Park Slope Collegiate has met this threshold every year, but is now at risk of not qualifying. Students are counted based on October’s roster, which the school no longer has access to. Half of a million dollars, the equivalent of eight teachers with funds leftover, are on the line, said Sandusky.
To hold onto this critical Title I funding, the principal and parent coordinator scrambled to make sure every family filled out the appropriate income eligibility forms, which the city uses to assess need.
“We’re pulling them out of their classes to get in touch with their parents,” said Sandusky, “It’s really disruptive to the learning process. You’re in the middle of algebra and your principal’s coming in, and then you think that you’re getting in trouble because the principal’s there.”

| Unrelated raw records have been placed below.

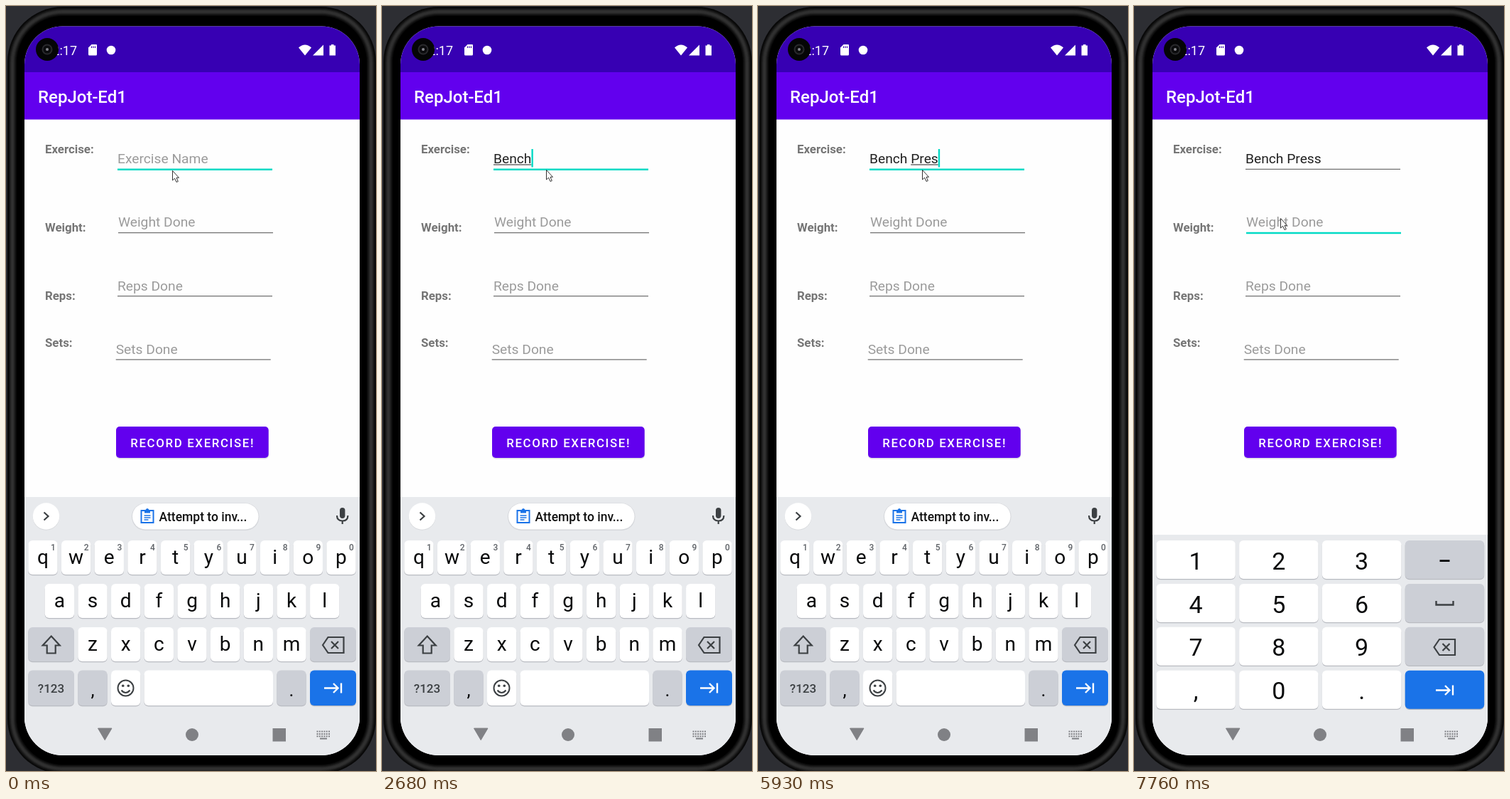
Animation, 521 px wide and 1075 px high, one loop 8000 ms. Source, as an HTML page with a canvas:

```html
<!DOCTYPE html>
<html lang="en">
<head>
<meta charset="utf-8">
<title>Workout form</title>
<style>
html, body { margin: 0; width: 521px; height: 1075px; overflow: hidden; background: #2d2e33; }
canvas { display: block; }
</style>
</head>
<body>
<canvas id="stage" width="521" height="1075"></canvas>
<script>
const ctx = document.getElementById('stage').getContext('2d');
const LOOP = 8000;
const TEAL = '#03dac5', INK = '#08090a', GREY = '#5f6368', BLUE = '#1a73e8', FN_KEY = '#cccfd6', HINT = '#9b9b9b';
const BODY = 19.23;

// [time, text, underline start, underline end]
const edits = [
  [0, '', 0, 0], [540, 'B', 0, 0], [800, 'Be', 0, 1], [970, 'Ben', 0, 2],
  [1120, 'Benc', 0, 3], [1250, 'Bench', 0, 4], [1370, 'Bench', 0, 5],
  [3760, 'Bench ', 0, 5], [4070, 'Bench ', 0, 0], [4220, 'Bench P', 6, 6],
  [4340, 'Bench Pr', 6, 7], [4490, 'Bench Pre', 6, 8], [4610, 'Bench Pres', 6, 9],
  [4890, 'Bench Presss', 6, 11], [5140, 'Bench Presss', 6, 12],
  [5810, 'Bench Press', 6, 11], [5930, 'Bench Pres', 6, 10],
  [6050, 'Bench Press', 6, 10], [6200, 'Bench Press', 6, 11], [7200, 'Bench Press', 0, 0]
];
const caret = [[0, 0], [290, 1], [1910, 0], [2440, 1], [2960, 0], [3360, 1],
  [5540, 0], [5810, 1], [6750, 0], [7060, 1], [7760, 0]];
const pointer = [[0, 234, 231], [2560, 232, 230.5], [2680, 231, 230],
  [6600, 231, 265], [6750, 208, 285.5], [6890, 206, 298]];
const FOCUS_WEIGHT = 7060, NUMBER_PAD = 7200;

const at = (list, t) => list.findLast(e => e[0] <= t);

function box(x, y, w, h, r, fill) {
  ctx.fillStyle = fill;
  ctx.beginPath();
  ctx.roundRect(x, y, w, h, r);
  ctx.fill();
}

function disc(x, y, r, fill) {
  box(x - r, y - r, 2 * r, 2 * r, r, fill);
}

function text(str, x, y, size, fill, weight = 400, align = 'left', spacing = 0) {
  ctx.font = `${weight} ${size}px Roboto, sans-serif`;
  ctx.letterSpacing = spacing + 'px';
  ctx.textAlign = align;
  ctx.fillStyle = fill;
  ctx.fillText(str, x, y);
}

function textWidth(str) {
  ctx.font = `400 ${BODY}px Roboto, sans-serif`;
  ctx.letterSpacing = '0px';
  return ctx.measureText(str).width;
}

function shape(d, x, y, fill, stroke, width = 2) {
  const path = new Path2D(d);
  ctx.save();
  ctx.translate(x, y);
  if (fill) { ctx.fillStyle = fill; ctx.fill(path); }
  if (stroke) { ctx.strokeStyle = stroke; ctx.lineWidth = width; ctx.stroke(path); }
  ctx.restore();
}

// The metal rim brightens towards its middle, then falls off to the black bezel.
function phone() {
  ctx.fillStyle = '#2d2e33';
  ctx.fillRect(0, 0, 521, 1075);
  for (let inset = 0; inset <= 13; inset++) {
    const light = 8 + 42 * Math.sin(Math.PI * inset / 13) ** 2;
    const color = inset < 13 ? `rgb(${light} ${light} ${light})` : '#000';
    box(2 + inset, 1 + inset, 519 - 2 * inset, 1078 - 2 * inset, 78 - inset, color);
  }
}

function header() {
  box(26, 28, 472, 65, 0, '#3700b3');
  box(26, 93, 472, 66.5, 0, '#6200ee');
  text('RepJot-Ed1', 45, 135.5, 24.04, '#fff', 500);
  text('2:17', 100, 69, 18, '#fff', 400, 'right');
  disc(58, 61, 16, '#050506');
  disc(58, 61, 7.5, '#29292c');
  disc(58, 61, 5.5, '#0b0b0d');
  disc(58, 61, 2, '#85858c');
  shape('M4.5 0H11Q12 0 12 1V14Q12 15.500 10.500 15.500H1.500Q0 15.500 0 14V4.500Z', 116, 54, '#fff');
  shape('M4.500 2.500V5M7 2.500V5M9.500 2.500V5', 116, 54, null, '#3700b3', 1.2);
  disc(148, 62, 6.3, '#fff');
  shape('M0 4Q9 -4 18 4L9 15Z', 412, 54.5, '#fff');
  shape('M15 0V15H0Z', 432, 54.5, '#fff');
  shape('M2.500 0H6V1.500H8.500V15.500H0V1.500H2.500Z', 455.5, 54, '#fff');
}

function line(x, y, focused) {
  if (focused) box(x, y - .8, 218, 2.6, 0, TEAL);
  else box(x, y - .5, 218, 1.2, 0, '#707070');
}

function form(t) {
  const labels = [['Exercise:', 207], ['Weight:', 317], ['Reps:', 412.5], ['Sets:', 479]];
  for (const [label, y] of labels) text(label, 55, y, 16.83, '#757575', 700);

  const [, typed, from, to] = at(edits, t);
  const onWeight = t >= FOCUS_WEIGHT;
  text(typed || 'Exercise Name', 157, 221, BODY, typed ? '#212121' : HINT);
  if (to > from) {
    const start = textWidth(typed.slice(0, from));
    box(157 + start, 222.4, textWidth(typed.slice(0, to)) - start, 1.2, 0, '#212121');
  }
  line(157, 229.2, t < NUMBER_PAD);

  const pressed = onWeight && t < NUMBER_PAD;
  text('Weight Done', 158, 310, BODY, pressed ? '#686868' : HINT);
  line(158, 318.5, onWeight);
  text('Reps Done', 157, 399.5, BODY, HINT);
  line(157, 407.6, false);
  text('Sets Done', 154.7, 488.8, BODY, HINT);
  line(154.7, 496.8, false);

  if (at(caret, t)[1]) {
    if (onWeight) box(158, 290, 2.4, 25.5, 0, TEAL);
    else box(157 + textWidth(typed), 201, 2.4, 25.5, 0, TEAL);
  }

  box(155, 592.5, 215, 44, 5, '#dedee2');
  box(155, 591, 214.7, 44, 5, '#6200ee');
  text('RECORD EXERCISE!', 175.3, 620, 16.83, '#fff', 500, 'left', 1.65);
}

function key(x, y, w, h, fill, label, size, baseline, weight) {
  box(x, y + 1.3, w, h, 6, '#b9bbc1');
  box(x, y, w, h, 6, fill);
  if (label) text(label, x + w / 2, y + baseline, size, INK, weight, 'center');
}

const backspace = (x, y) =>
  shape('M-15 0L-7.500 -11H14.500V11H-7.500ZM-3 -5L7 5M7 -5L-3 5', x, y, null, '#3c4043', 2.2);
const nextArrow = (x, y) =>
  shape('M-13 0H6M0 -6.500L6.500 0L0 6.500M11 -7V7', x, y, null, '#fff', 2.4);

function suggestions() {
  disc(56.5, 718, 18.8, '#d8dadd');
  disc(56.5, 717, 18.7, '#fff');
  shape('M53.500 711.500L59.500 717L53.500 722.500', 0, 0, null, '#3c4043', 2.2);
  box(177, 698.5, 179.5, 38.5, 19.2, '#d5d7db');
  box(178, 699, 177.5, 36.5, 18.2, '#fff');
  shape('M0 2H17V19H0Z', 190.5, 707, null, BLUE);
  shape('M4.500 1H6Q8.500 -3 11 1H12.500V5.500H4.500Z', 190.5, 707, BLUE);
  shape('M4 9H13M4 12H13M4 15H10', 190.5, 707, null, BLUE, 1.7);
  text('Attempt to inv...', 215.5, 724, 17.5, '#111', 500);
  box(470, 705, 7.4, 15, 3.7, '#3c4043');
  shape('M466 716Q466 723.500 473.700 723.500T481.400 716M473.700 723.500V728', 0, 0, null, '#3c4043', 2.2);
}

function letterKeyboard() {
  const step = 46.67, w = 41.3, h = 48;
  box(26, 690, 472, 320, 0, '#e8eaed');
  suggestions();
  const row = (letters, x0, y) => [...letters].forEach((c, i) =>
    key(x0 + i * step, y, w, h, '#fff', c, 28, 33));
  row('qwertyuiop', 31.3, 751);
  row('asdfghjkl', 54.7, 812);
  row('zxcvbnm', 101.3, 873);
  [...'1234567890'].forEach((c, i) => text(c, 66.5 + i * step, 764.5, 12, GREY, 500, 'center'));

  key(31.3, 873, 64.6, h, FN_KEY);
  shape('M0 -12L12 1H6V12H-6V1H-12Z', 63.7, 897.5, null, '#3c4043', 2.2);
  key(428, 873, 65, h, FN_KEY);
  backspace(461, 898);

  key(31.3, 933.5, 64.6, 49.5, FN_KEY);
  text('?123', 63.5, 965, 17, '#3c4043', 500, 'center');
  key(101.3, 933.5, w, 49.5, FN_KEY, ',', 26, 36.5);
  key(148, 933.5, w, 49.5, '#fff');
  shape('M11 0A11 11 0 1 1 -11 0A11 11 0 1 1 11 0M-6 3Q0 10 6 3', 168.5, 958.5, null, '#3c4043', 2);
  disc(164.7, 955.3, 1.8, '#3c4043');
  disc(172.3, 955.3, 1.8, '#3c4043');
  key(194.5, 933.5, 181.5, 49.5, '#fff');
  key(381.3, 933.5, w, 49.5, FN_KEY, '.', 26, 36.5);
  key(428, 933.5, 65, 49.5, BLUE);
  nextArrow(461, 958.5);
}

function numberPad() {
  box(26, 743, 472, 270, 0, '#e8eaed');
  ['123', '456', '789', ',0.'].forEach((digits, r) => {
    const y = 751 + r * 60.9;
    [...digits].forEach((c, i) => key(31.3 + i * 116.8, y, 111.5, 54, '#fff', c, 34, 40.6));
    key(381.7, y, 111.5, 54, r === 3 ? BLUE : FN_KEY);
  });
  box(430.5, 778.3, 14, 2.6, 0, INK);
  shape('M425.500 836V841.500H449.500V836', 0, 0, null, '#3c4043', 2.4);
  backspace(437.5, 901);
  nextArrow(438, 961.5);
}

function navigation() {
  const color = '#808185';
  shape('M129.500 1015H149L139.200 1031.500Z', 0, 0, color, color, 1);
  disc(262, 1024, 9, color);
  box(375.5, 1015, 18.5, 18.5, 0, color);
  for (let r = 0; r < 3; r++)
    for (let i = 0; i < 6; i++) box(437.5 + i * 3.3, 1018.5 + r * 3.4, 2, 2, 0, color);
  box(442, 1028.5, 10, 2, 0, color);
}

function draw(t) {
  phone();
  ctx.save();
  ctx.beginPath();
  ctx.roundRect(26, 28.5, 472, 1024.5, 54);
  ctx.clip();
  box(26, 28, 472, 1026, 0, '#fefefe');
  header();
  form(t);
  box(26, 1000, 472, 54, 0, '#e8eaed');
  t < NUMBER_PAD ? letterKeyboard() : numberPad();
  navigation();
  ctx.restore();
  const [, x, y] = at(pointer, t);
  shape('M.5 .5V14L3.600 11.200L6 16.500L8.300 15.500L6 10.300H9.500Z', x, y, '#fff', '#333', 1);
}

const start = performance.now();
function frame() {
  draw((performance.now() - start) % LOOP);
  requestAnimationFrame(frame);
}
frame();
</script>
</body>
</html>
```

Plus, going child-to-child “isn’t the best use of my time,” added Sandusky, who in addition to her administrative duties also has lunch with students every day and converses with them in the halls.
Meanwhile, the parent coordinator was still calling parents and scanning forms on the last day of school in December, when they were due. “I was hoping they’d count,” said Steffen Nelson. School administrators agreed that Nelson bore the brunt of the headache.
After months of constant reminders via email and phone calls, the education department has been silent since the family income forms were due. “They’re in a hurry to get the information from us,” said Nelson, “but not to relay the information to us.”
School budgets are released in March, so Park Slope Collegiate anticipates hearing from the department by the end of this month. If the school ceases to qualify, the department could extend the funding for a one-year grace period.
While Park Slope Collegiate waits for answers, the school’s leadership is questioning the configuration of the Title I program.
Title I funds are absolute; grants are either given, or they are not. “I don’t know why it’s all so all-or-nothing,” said Sandusky.
Also in question was the percentage of students who must be low-income for a school to qualify for the program. Eligibility varies based on family size.
For this school year, the federal education department requires that in all states except Alaska and Hawaii combined incomes need to be beneath $39,461 for a household of three or $47,638 for a household of four. “Which we know in NYC will not even pay your rent,” added Nelson.
These cutoffs were decided when Brooklyn was a very different place. The cost of living was more affordable; demographics have changed.
The federal standard is that children from low-income families make up at least 40 percent of enrollment. “They should probably lower the number here in Brooklyn,” said Nelson.
If the funds are lost, Park Slope Collegiate will have to adjust its budget, find other sources of money, or a combination of the two approaches. A proposed substitute is PTA funding, but Park Slope Collegiate has a unique policy for donations.
“We’re probably one of the few schools that says we don’t care how much you donate,” said Sandusky. “We care about everybody participating in some way.” Sandusky is wary of a couple families donating large sums of money and then expecting different treatment.
Alongside Park Slope Collegiate, other schools might also be affected, including the three other middle schools in the district that benefited from funding last year.
“Integration costs money,” said Nelson. “The government should be funding these integration efforts.”